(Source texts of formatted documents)
►
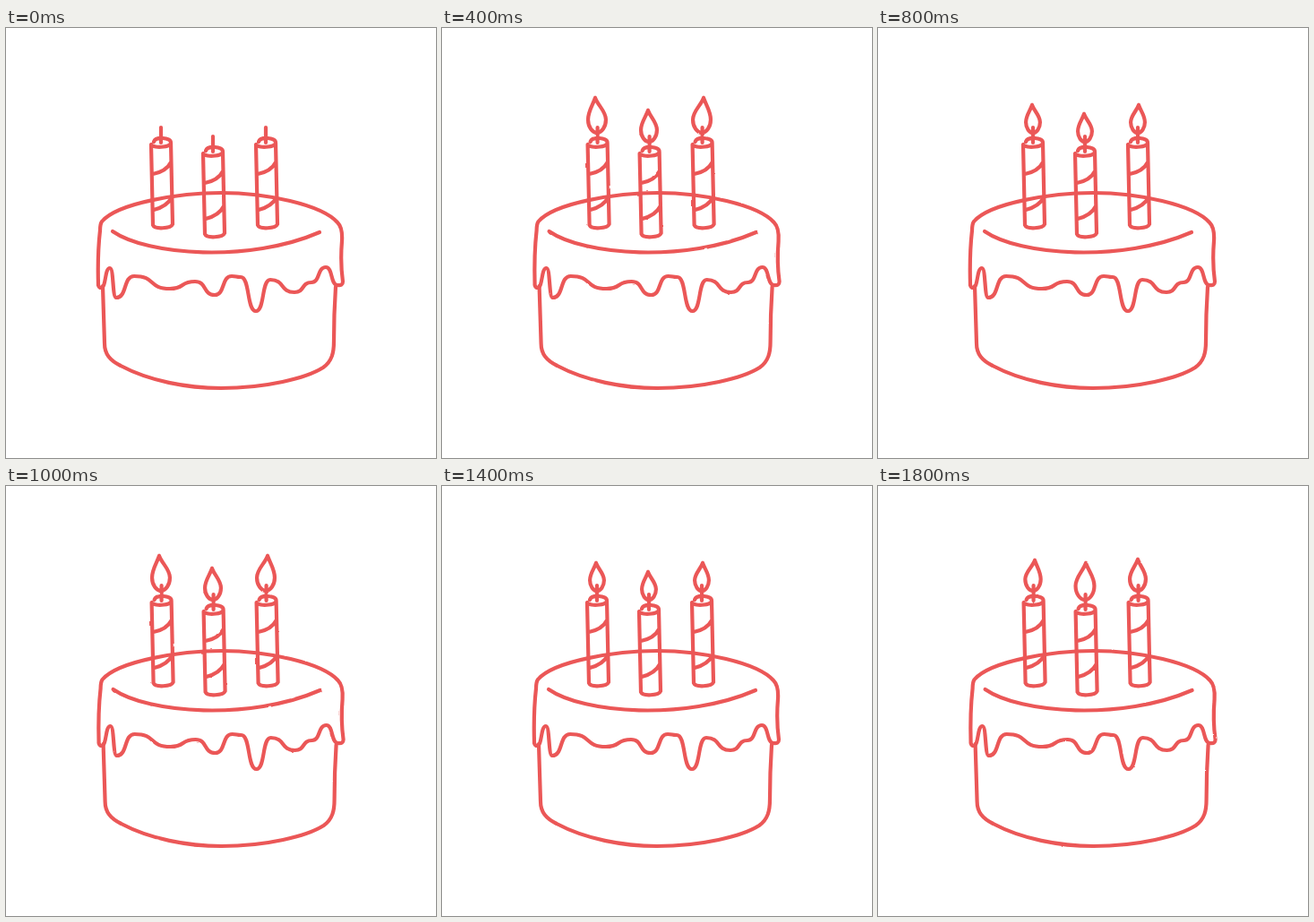
These frames come from a looping animation (480 px wide and 480 px high, 2 s). An HTML page:

```html
<!DOCTYPE html>
<html lang="en">
<head>
<meta charset="utf-8">
<title>Birthday cake</title>
<style>
  html, body { margin: 0; width: 100%; height: 100%; overflow: hidden; background: #fff; }
  svg { display: block; width: 100vw; height: 100vh; }
  .pose { fill: none; stroke: #eb5757; stroke-width: 4.2; stroke-linecap: round; stroke-linejoin: round; }
</style>
</head>
<body>
<svg id="stage" viewBox="0 0 480 480"></svg>
<script>
const STEP = 200, STEPS = 10;

// Each flame: height and sideways lean of the tip
const poses = [
  { dx: 0, freq: 0.08, rough: 1.2, flames: [[31, -1], [31, -1], [31, 1]] },
  { dx: 0.6, freq: 0.12, rough: 2, flames: [[39, -2], [35, -1], [39, 2]] },
  { dx: 0.6, freq: 0.25, rough: 1.8, flames: [[34, 2], [41, 1], [35, 0]] }
];
const candles = [[0, 0], [58, 10], [117, 0]];

// Alternating crests and hollows of the icing edge, right to left
const drips = [
  [370, 287], [357, 267], [341, 284], [322, 295], [295, 281], [279, 316], [262, 278], [252, 277],
  [233, 298], [211, 283], [183, 291], [143, 277], [123, 301], [116, 268], [106, 290]
];

// Wave through turning points, level at each of them
function wave(pts, pull = 0.62) {
  return pts.slice(1).map(([x, y], i) => {
    const [px, py] = pts[i], w = (x - px) * pull;
    return `C${px + w} ${py} ${x - w} ${y} ${x} ${y}`;
  }).join("");
}

const path = d => `<path d="${d}"/>`;

const cake = [
  "M103 287Q102 252 105 226Q105 219 107 216C125 195 195 184 240 184C290 184 352 197 370 217" +
    "Q376 223 375 238Q373 262 376 283Q376 288 370 287" + wave(drips) + "Q104 290 103 287",
  "M119 227C158 254 272 262 350 228",
  "M108 288Q109 320 110 352C110 364 116 371 128 377C160 394 202 402 240 402" +
    "C290 402 335 391 354 379C364 372 366 362 366 350Q366 320 368 289"
].map(path).join("");

const candle = ([x, y]) => `<g transform="translate(${x} ${y})">` + path(
  "M173 111V128" +
  "M165 127C167 121 184 122 184 128C184 134 163 134 162 130" +
  "L164 220C166 225 184 224 186 219L184 128" +
  "M164 163Q179 160 184 150" +
  "M165 203Q180 199 185 189") + "</g>";

function flame([h, lean], i) {
  const x = 173 + candles[i][0], y = 117 + candles[i][1];
  const top = y - h, tip = x + lean, r = h * 0.255, wide = top + h * 0.62;
  const side = w => `M${tip} ${top}C${tip + w * 0.3} ${top + h * 0.22} ${x + w} ${top + h * 0.38} ${x + w} ${wide}` +
    `C${x + w} ${wide + h * 0.22} ${x + w / 2} ${y} ${x} ${y}`;
  return path(side(r) + side(-r));
}

const drawPose = (p, i) => `
  <filter id="rough${i}" filterUnits="userSpaceOnUse" x="0" y="0" width="480" height="480"
      color-interpolation-filters="sRGB">
    <feTurbulence type="fractalNoise" baseFrequency="${p.freq}" seed="${i + 3}"/>
    <feDisplacementMap in="SourceGraphic" scale="${p.rough}" xChannelSelector="R" yChannelSelector="G"/>
  </filter>
  <g class="pose" filter="url(#rough${i})">
    <g transform="translate(${p.dx} 0)">${cake + candles.map(candle).join("")}</g>
    <g class="flames">${p.flames.map(flame).join("")}</g>
  </g>`;

const stage = document.getElementById("stage");
stage.innerHTML = poses.map(drawPose).join("");
const groups = [...stage.querySelectorAll(".pose")];
const firstFlames = groups[0].querySelector(".flames");

// The loop opens unlit, then cycles through the three poses
let shown = -1;
function show(step) {
  if (step === shown) return;
  shown = step;
  const pose = step ? (step - 1) % poses.length : 0;
  groups.forEach((g, i) => { g.style.display = i === pose ? "" : "none"; });
  firstFlames.style.display = step ? "" : "none";
}

const start = performance.now();
function tick(now) {
  show(Math.floor(Math.max(0, now - start) / STEP) % STEPS);
  requestAnimationFrame(tick);
}
show(0);
requestAnimationFrame(tick);
</script>
</body>
</html>
```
◄
*EXERCISE DESCRIPTION*
Write out the records exactly. Do not carry the pictures over.

*EXERCISE OUTPUT*
These frames come from a looping animation (480 px wide and 480 px high, 2 s). An HTML page:

```html
<!DOCTYPE html>
<html lang="en">
<head>
<meta charset="utf-8">
<title>Birthday cake</title>
<style>
  html, body { margin: 0; width: 100%; height: 100%; overflow: hidden; background: #fff; }
  svg { display: block; width: 100vw; height: 100vh; }
  .pose { fill: none; stroke: #eb5757; stroke-width: 4.2; stroke-linecap: round; stroke-linejoin: round; }
</style>
</head>
<body>
<svg id="stage" viewBox="0 0 480 480"></svg>
<script>
const STEP = 200, STEPS = 10;

// Each flame: height and sideways lean of the tip
const poses = [
  { dx: 0, freq: 0.08, rough: 1.2, flames: [[31, -1], [31, -1], [31, 1]] },
  { dx: 0.6, freq: 0.12, rough: 2, flames: [[39, -2], [35, -1], [39, 2]] },
  { dx: 0.6, freq: 0.25, rough: 1.8, flames: [[34, 2], [41, 1], [35, 0]] }
];
const candles = [[0, 0], [58, 10], [117, 0]];

// Alternating crests and hollows of the icing edge, right to left
const drips = [
  [370, 287], [357, 267], [341, 284], [322, 295], [295, 281], [279, 316], [262, 278], [252, 277],
  [233, 298], [211, 283], [183, 291], [143, 277], [123, 301], [116, 268], [106, 290]
];

// Wave through turning points, level at each of them
function wave(pts, pull = 0.62) {
  return pts.slice(1).map(([x, y], i) => {
    const [px, py] = pts[i], w = (x - px) * pull;
    return `C${px + w} ${py} ${x - w} ${y} ${x} ${y}`;
  }).join("");
}

const path = d => `<path d="${d}"/>`;

const cake = [
  "M103 287Q102 252 105 226Q105 219 107 216C125 195 195 184 240 184C290 184 352 197 370 217" +
    "Q376 223 375 238Q373 262 376 283Q376 288 370 287" + wave(drips) + "Q104 290 103 287",
  "M119 227C158 254 272 262 350 228",
  "M108 288Q109 320 110 352C110 364 116 371 128 377C160 394 202 402 240 402" +
    "C290 402 335 391 354 379C364 372 366 362 366 350Q366 320 368 289"
].map(path).join("");

const candle = ([x, y]) => `<g transform="translate(${x} ${y})">` + path(
  "M173 111V128" +
  "M165 127C167 121 184 122 184 128C184 134 163 134 162 130" +
  "L164 220C166 225 184 224 186 219L184 128" +
  "M164 163Q179 160 184 150" +
  "M165 203Q180 199 185 189") + "</g>";

function flame([h, lean], i) {
  const x = 173 + candles[i][0], y = 117 + candles[i][1];
  const top = y - h, tip = x + lean, r = h * 0.255, wide = top + h * 0.62;
  const side = w => `M${tip} ${top}C${tip + w * 0.3} ${top + h * 0.22} ${x + w} ${top + h * 0.38} ${x + w} ${wide}` +
    `C${x + w} ${wide + h * 0.22} ${x + w / 2} ${y} ${x} ${y}`;
  return path(side(r) + side(-r));
}

const drawPose = (p, i) => `
  <filter id="rough${i}" filterUnits="userSpaceOnUse" x="0" y="0" width="480" height="480"
      color-interpolation-filters="sRGB">
    <feTurbulence type="fractalNoise" baseFrequency="${p.freq}" seed="${i + 3}"/>
    <feDisplacementMap in="SourceGraphic" scale="${p.rough}" xChannelSelector="R" yChannelSelector="G"/>
  </filter>
  <g class="pose" filter="url(#rough${i})">
    <g transform="translate(${p.dx} 0)">${cake + candles.map(candle).join("")}</g>
    <g class="flames">${p.flames.map(flame).join("")}</g>
  </g>`;

const stage = document.getElementById("stage");
stage.innerHTML = poses.map(drawPose).join("");
const groups = [...stage.querySelectorAll(".pose")];
const firstFlames = groups[0].querySelector(".flames");

// The loop opens unlit, then cycles through the three poses
let shown = -1;
function show(step) {
  if (step === shown) return;
  shown = step;
  const pose = step ? (step - 1) % poses.length : 0;
  groups.forEach((g, i) => { g.style.display = i === pose ? "" : "none"; });
  firstFlames.style.display = step ? "" : "none";
}

const start = performance.now();
function tick(now) {
  show(Math.floor(Math.max(0, now - start) / STEP) % STEPS);
  requestAnimationFrame(tick);
}
show(0);
requestAnimationFrame(tick);
</script>
</body>
</html>
```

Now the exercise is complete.